This is a personal painting by Henning Ludvigsen. You can see a larger version of it here, as well as a step-by-step of its development at his web site. For this analysis I’ll talk about several things, including composition, eye guidance, values, process, and texture. The first question to ask about it, though, is what’s going on? What is the point of the illustration? While there is certainly information about character and hints at a story, my take is that the painting is most about setting a mood and presenting a concept: that of a bleeding wall.
Posts Tagged ‘prep’
Daybreak was the 20th century’s single most popular print in America. According to Alma Gilbert, the House of Art (which handled the printing) estimated that 1 out of every 4 homes in America had a copy. When I first started reading up on this painting I constantly ran across the term “Dynamic Symmetry.” It was the system that Parrish had used to lay out the composition and arrange the elements. When I looked around for a good description of it, I didn’t turn up much. However, Jay Hambidge’s book on it from 1920 was available through Amazon, so I ordered it. This is, I believe, the same book that Parrish would have read on it.
Since Dynamic Symmetry is so important to the composition, I’m going to focus on that rather than on palette or other topics.
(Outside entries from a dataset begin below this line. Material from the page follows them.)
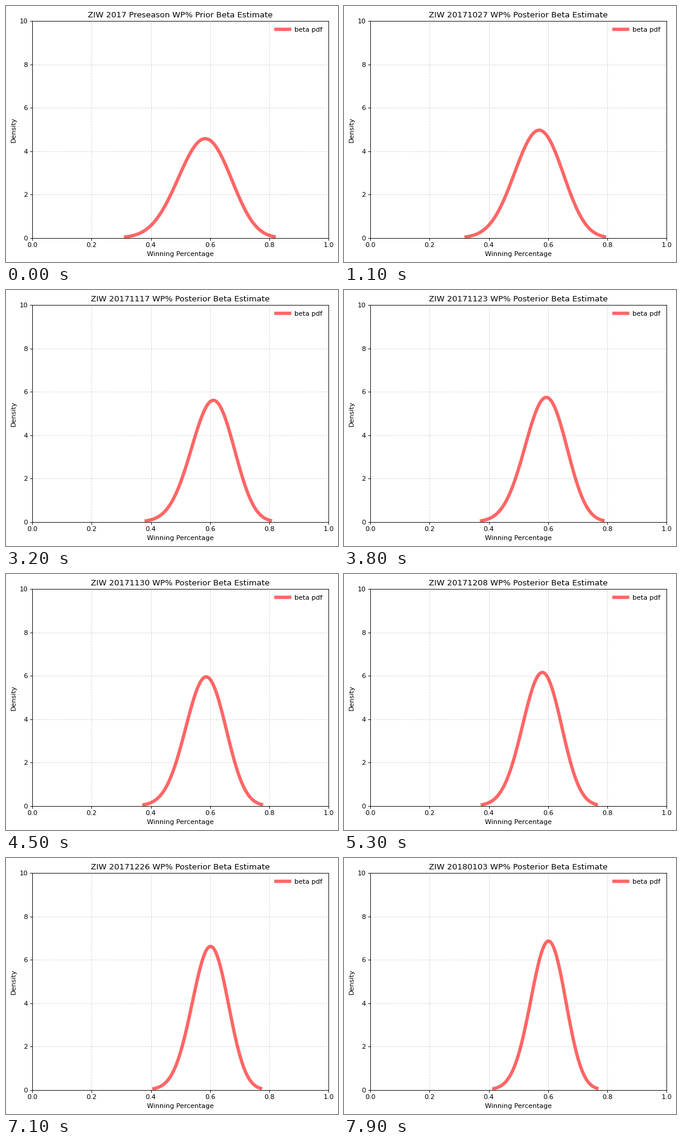
Animation of 556x428 px, one loop 8 s. Source, as a matplotlib script:

```python
from math import lgamma

import matplotlib.pyplot as plt
import numpy as np
from matplotlib.animation import FuncAnimation

W, H, DPI = 556, 428, 80
DAYS = 80
TEAM = "ZIW"
START = np.datetime64("2017-10-16")

# Beta prior, then the days (counted from START) of each win and loss
PRIOR_A, PRIOR_B = 18.8, 13.7
WINS = np.array([4, 6, 11, 14, 16, 19, 20, 28, 30, 32, 37, 41,
                 44, 48, 51, 55, 59, 63, 65, 68, 70, 72, 76, 77])
LOSSES = np.array([2, 8, 9, 23, 26, 34, 35, 39, 43, 46, 49, 57, 61, 73, 79])

GRID = np.linspace(0, 1, 8001)[1:-1]


def beta_pdf(x, a, b):
    log_norm = lgamma(a + b) - lgamma(a) - lgamma(b)
    return np.exp(log_norm + (a - 1) * np.log(x) + (b - 1) * np.log1p(-x))


def beta_ppf(q, a, b):
    cdf = np.cumsum(beta_pdf(GRID, a, b))
    return np.interp(q, cdf / cdf[-1], GRID)


def curve(day):
    a = PRIOR_A + np.sum(WINS <= day)
    b = PRIOR_B + np.sum(LOSSES <= day)
    lo, hi = beta_ppf([0.001, 0.999], a, b)
    x = np.linspace(lo, hi, 100)
    return x, beta_pdf(x, a, b)


def heading(day):
    if day == 0:
        return f"{TEAM} 2017 Preseason WP% Prior Beta Estimate"
    date = str(START + day).replace("-", "")
    return f"{TEAM} {date} WP% Posterior Beta Estimate"


plt.rcParams["font.family"] = "DejaVu Sans"
fig = plt.figure(figsize=(W / DPI, H / DPI), dpi=DPI, facecolor="white")
ax = fig.add_axes([44.2 / W, 40.4 / H, 496 / W, 362.4 / H])
ax.set(xlim=(0, 1), ylim=(0, 10),
       xlabel="Winning Percentage", ylabel="Density")
ax.grid(linestyle="--", alpha=0.5)

line, = ax.plot(*curve(0), "r-", lw=5, alpha=0.6, label="beta pdf")
title = ax.set_title(heading(0), fontsize=12)
ax.legend(loc="upper right", frameon=False)


def update(day):
    line.set_data(*curve(day))
    title.set_text(heading(day))
    return line, title


anim = FuncAnimation(fig, update, frames=DAYS, interval=100,
                     repeat=True, repeat_delay=0, blit=False)
plt.show()
```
This is the last page of a 3 page article published in Look magazine in 1942 called “The Creator of Flash Gordon Envisions the World’s End.” Until just a few years prior to this Alex Raymond had worked mostly in comics with ink and line. He’d begun working in color, though, and delved into it in full force during World War II. A year or so after this image he joined the Marines and produced a number of works for them. This image, though, shows a blend of both his comics experience and an illustration style influenced by the likes of J. C. Leyendecker.